**Document images with source code**
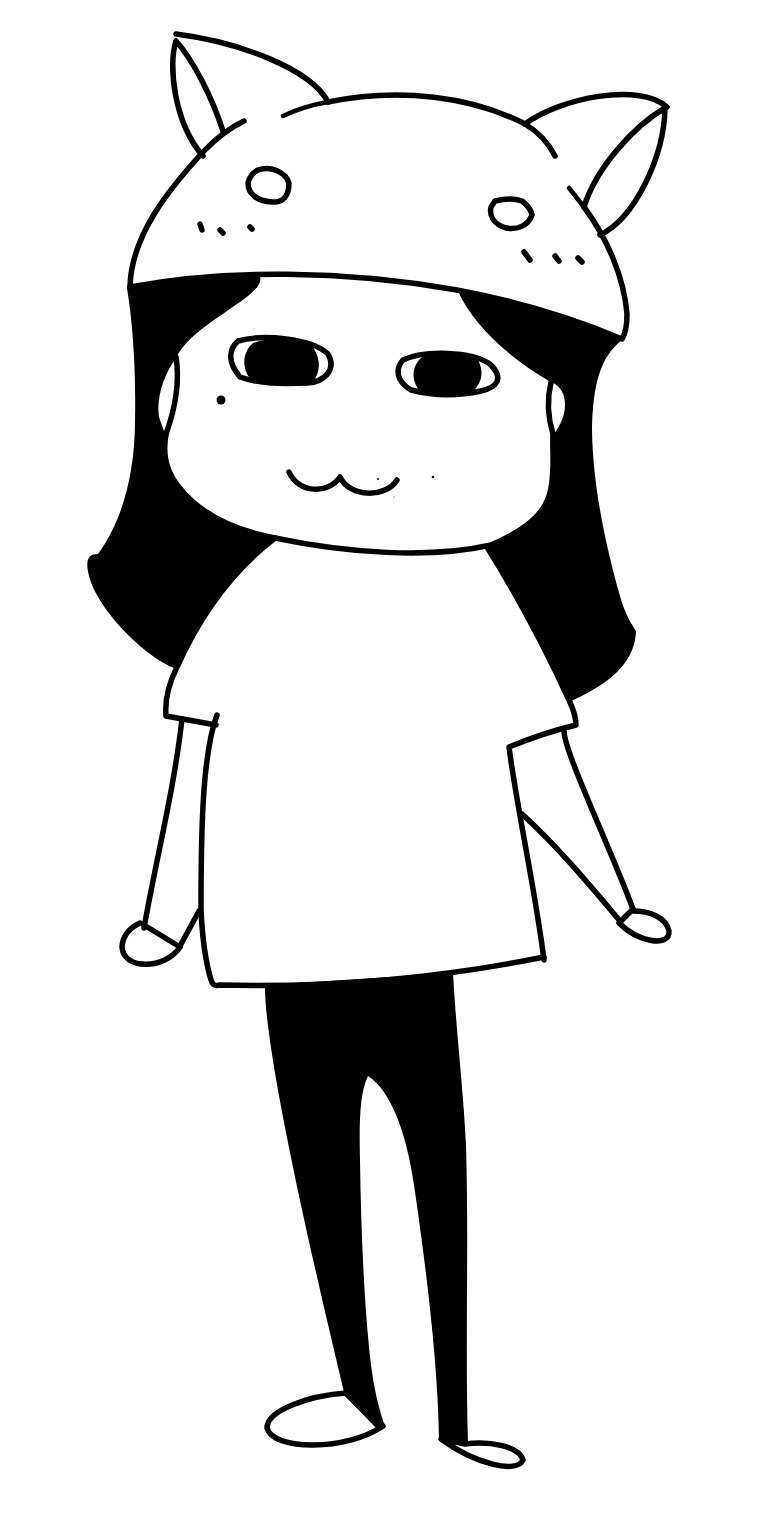
<!DOCTYPE html>
<html lang="en">
<head>
<meta charset="utf-8">
<title>Girl in a cat-ear hat</title>
<style>
:root { --ink: #000; --paper: #fff; }
html, body { margin: 0; background: var(--paper); overflow: hidden; }
svg { display: block; width: 759px; height: 1513px; }
.line { fill: none; stroke: var(--ink); stroke-width: 5.5; stroke-linecap: round; stroke-linejoin: round; }
.fine { stroke-width: 4.5; }
.solid { fill: var(--ink); }
.blank { fill: var(--paper); }
</style>
</head>
<body>
<svg viewBox="0 0 759 1513" role="img" aria-label="Line drawing of a long-haired girl in a cat-ear hat, T-shirt and black trousers">
  <g id="hair">
    <path class="solid" d="M127 288C170 277 215 274 260 276C262 284 256 289 248 296C216 320 188 334 176 358C164 374 156 398 159 417L165 434C162 448 164 463 170 474C190 510 232 531 275 538C232 571 199 618 177 669C148 660 98 611 89 576C85 560 88 554 98 554C122 521 135 475 135 420C136 370 133 325 127 288Z"/>
    <path class="solid" d="M457 289C515 302 570 320 622 340C600 357 593 385 592 430C593 490 607 550 620 596C624 611 630 622 636 631C635 668 600 688 569 702C543 643 514 592 485 547C520 532 548 517 552 484C555 465 553 448 554 434C563 422 567 408 564 397C562 388 556 384 549 381C510 358 473 326 457 289Z"/>
  </g>

  <g id="ears">
    <path class="line" d="M176 357C180 382 175 409 166 434"/>
    <path class="line" d="M551 382C547 399 548 418 553 434"/>
  </g>

  <g id="hat" class="line">
    <path d="M130 287C131 235 170 188 203 152Q223 131 244 121"/>
    <path class="fine" d="M283 116Q304 106 328 102"/>
    <path d="M328 102C400 87 473 97 525 124Q545 136 555 156"/>
    <path class="fine" d="M569 188L584 207"/>
    <path d="M584 207C607 238 624 277 627 314Q627 331 622 339C570 317 515 301 457 290C345 270 225 269 130 287"/>
    <path d="M176 34C239 42 311 69 328 102"/>
    <path d="M176 41C168 65 174 123 203 156M176 41C193 60 212 97 223 131"/>
    <path d="M525 124C560 98 639 82 667 107"/>
    <path d="M665 108C634 126 596 168 584 207M665 108C664 157 635 218 600 235"/>
  </g>

  <g id="hat-face">
    <path class="line" d="M258 170C270 166 285 171 289 183C289 196 283 203 272 202C257 201 248 194 248 183Q250 174 258 170Z"/>
    <path class="line" d="M495 201Q511 197 522 201Q531 208 532 215C528 226 517 230 506 228C494 224 489 216 491 207Z"/>
    <g class="line">
      <path d="M200 224L202 230M220 230L223 233M250 227L252 229M524 252L530 260M555 256L559 261M578 258L582 262"/>
    </g>
  </g>

  <g id="face">
    <path class="line" d="M166 434C161 462 170 481 192 501Q222 528 275 538C346 553 430 559 491 545C523 531 547 515 551 488C555 466 552 450 553 434"/>
    <path class="line" d="M238 341C263 334 311 338 328 354C337 370 324 382 307 383C283 384 259 384 240 377C228 363 228 350 238 341Z"/>
    <path class="solid" d="M253 343C272 336 299 339 313 347C321 360 321 372 312 383C292 385 270 383 250 379C241 366 243 352 253 343Z"/>
    <path class="line" d="M403 360C424 350 471 351 490 364C504 378 498 387 481 391C458 396 434 396 411 390C396 381 395 369 403 360Z"/>
    <path class="solid" d="M422 357C440 351 461 352 477 358C484 370 483 382 473 391C455 396 436 394 418 389C411 378 412 366 422 357Z"/>
    <circle class="solid" cx="221" cy="400" r="4.5"/>
    <path class="line" d="M289 472C298 493 328 495 340 477C350 498 386 498 397 480"/>
    <circle class="solid" cx="433" cy="477" r="1.3"/>
    <circle class="solid" cx="378" cy="479" r="1"/>
    <circle class="solid" cx="394" cy="497" r=".6"/>
  </g>

  <g id="trousers">
    <path class="solid" d="M265 985L453 973C456 1030 463 1085 466 1145C469 1245 465 1345 468 1444L439 1440C438 1360 425 1260 414 1185C406 1130 390 1090 368 1076C360 1092 359 1120 360 1160C361 1230 364 1305 371 1365Q375 1398 385 1427L378 1430L345 1396C313 1263 264 1050 265 985Z"/>
  </g>

  <g id="shirt" class="line">
    <path d="M275 538C232 571 199 618 177 667Q164 693 166 716L216 725"/>
    <path d="M217 715C202 755 201 835 201 910Q203 953 211 980Q213 987 219 985C335 988 440 978 544 957"/>
    <path d="M487 547C515 592 543 643 569 700Q576 715 576 725Q543 733 509 747C517 809 535 888 544 960"/>
  </g>

  <g id="arms" class="line">
    <path d="M182 719C174 790 157 855 144 928M199 911L180 946"/>
    <path d="M144 925L180 947C165 970 123 970 122 947Q123 931 140 923"/>
    <path d="M564 731C564 751 609 845 633 909M522 814C557 846 589 884 620 921"/>
    <path d="M633 909L619 923C638 942 670 948 669 931C666 917 649 911 633 911"/>
  </g>

  <g id="feet" class="line">
    <path d="M346 1393C306 1396 267 1411 267 1428C273 1451 347 1451 383 1426Q365 1413 347 1394"/>
    <path d="M441 1439C475 1464 517 1474 523 1460C519 1446 490 1441 465 1444Z"/>
  </g>
</svg>
</body>
</html>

**Required work**
Retype the data above exactly. Do not carry over any images.

**Task result**
<!DOCTYPE html>
<html lang="en">
<head>
<meta charset="utf-8">
<title>Girl in a cat-ear hat</title>
<style>
:root { --ink: #000; --paper: #fff; }
html, body { margin: 0; background: var(--paper); overflow: hidden; }
svg { display: block; width: 759px; height: 1513px; }
.line { fill: none; stroke: var(--ink); stroke-width: 5.5; stroke-linecap: round; stroke-linejoin: round; }
.fine { stroke-width: 4.5; }
.solid { fill: var(--ink); }
.blank { fill: var(--paper); }
</style>
</head>
<body>
<svg viewBox="0 0 759 1513" role="img" aria-label="Line drawing of a long-haired girl in a cat-ear hat, T-shirt and black trousers">
  <g id="hair">
    <path class="solid" d="M127 288C170 277 215 274 260 276C262 284 256 289 248 296C216 320 188 334 176 358C164 374 156 398 159 417L165 434C162 448 164 463 170 474C190 510 232 531 275 538C232 571 199 618 177 669C148 660 98 611 89 576C85 560 88 554 98 554C122 521 135 475 135 420C136 370 133 325 127 288Z"/>
    <path class="solid" d="M457 289C515 302 570 320 622 340C600 357 593 385 592 430C593 490 607 550 620 596C624 611 630 622 636 631C635 668 600 688 569 702C543 643 514 592 485 547C520 532 548 517 552 484C555 465 553 448 554 434C563 422 567 408 564 397C562 388 556 384 549 381C510 358 473 326 457 289Z"/>
  </g>

  <g id="ears">
    <path class="line" d="M176 357C180 382 175 409 166 434"/>
    <path class="line" d="M551 382C547 399 548 418 553 434"/>
  </g>

  <g id="hat" class="line">
    <path d="M130 287C131 235 170 188 203 152Q223 131 244 121"/>
    <path class="fine" d="M283 116Q304 106 328 102"/>
    <path d="M328 102C400 87 473 97 525 124Q545 136 555 156"/>
    <path class="fine" d="M569 188L584 207"/>
    <path d="M584 207C607 238 624 277 627 314Q627 331 622 339C570 317 515 301 457 290C345 270 225 269 130 287"/>
    <path d="M176 34C239 42 311 69 328 102"/>
    <path d="M176 41C168 65 174 123 203 156M176 41C193 60 212 97 223 131"/>
    <path d="M525 124C560 98 639 82 667 107"/>
    <path d="M665 108C634 126 596 168 584 207M665 108C664 157 635 218 600 235"/>
  </g>

  <g id="hat-face">
    <path class="line" d="M258 170C270 166 285 171 289 183C289 196 283 203 272 202C257 201 248 194 248 183Q250 174 258 170Z"/>
    <path class="line" d="M495 201Q511 197 522 201Q531 208 532 215C528 226 517 230 506 228C494 224 489 216 491 207Z"/>
    <g class="line">
      <path d="M200 224L202 230M220 230L223 233M250 227L252 229M524 252L530 260M555 256L559 261M578 258L582 262"/>
    </g>
  </g>

  <g id="face">
    <path class="line" d="M166 434C161 462 170 481 192 501Q222 528 275 538C346 553 430 559 491 545C523 531 547 515 551 488C555 466 552 450 553 434"/>
    <path class="line" d="M238 341C263 334 311 338 328 354C337 370 324 382 307 383C283 384 259 384 240 377C228 363 228 350 238 341Z"/>
    <path class="solid" d="M253 343C272 336 299 339 313 347C321 360 321 372 312 383C292 385 270 383 250 379C241 366 243 352 253 343Z"/>
    <path class="line" d="M403 360C424 350 471 351 490 364C504 378 498 387 481 391C458 396 434 396 411 390C396 381 395 369 403 360Z"/>
    <path class="solid" d="M422 357C440 351 461 352 477 358C484 370 483 382 473 391C455 396 436 394 418 389C411 378 412 366 422 357Z"/>
    <circle class="solid" cx="221" cy="400" r="4.5"/>
    <path class="line" d="M289 472C298 493 328 495 340 477C350 498 386 498 397 480"/>
    <circle class="solid" cx="433" cy="477" r="1.3"/>
    <circle class="solid" cx="378" cy="479" r="1"/>
    <circle class="solid" cx="394" cy="497" r=".6"/>
  </g>

  <g id="trousers">
    <path class="solid" d="M265 985L453 973C456 1030 463 1085 466 1145C469 1245 465 1345 468 1444L439 1440C438 1360 425 1260 414 1185C406 1130 390 1090 368 1076C360 1092 359 1120 360 1160C361 1230 364 1305 371 1365Q375 1398 385 1427L378 1430L345 1396C313 1263 264 1050 265 985Z"/>
  </g>

  <g id="shirt" class="line">
    <path d="M275 538C232 571 199 618 177 667Q164 693 166 716L216 725"/>
    <path d="M217 715C202 755 201 835 201 910Q203 953 211 980Q213 987 219 985C335 988 440 978 544 957"/>
    <path d="M487 547C515 592 543 643 569 700Q576 715 576 725Q543 733 509 747C517 809 535 888 544 960"/>
  </g>

  <g id="arms" class="line">
    <path d="M182 719C174 790 157 855 144 928M199 911L180 946"/>
    <path d="M144 925L180 947C165 970 123 970 122 947Q123 931 140 923"/>
    <path d="M564 731C564 751 609 845 633 909M522 814C557 846 589 884 620 921"/>
    <path d="M633 909L619 923C638 942 670 948 669 931C666 917 649 911 633 911"/>
  </g>

  <g id="feet" class="line">
    <path d="M346 1393C306 1396 267 1411 267 1428C273 1451 347 1451 383 1426Q365 1413 347 1394"/>
    <path d="M441 1439C475 1464 517 1474 523 1460C519 1446 490 1441 465 1444Z"/>
  </g>
</svg>
</body>
</html>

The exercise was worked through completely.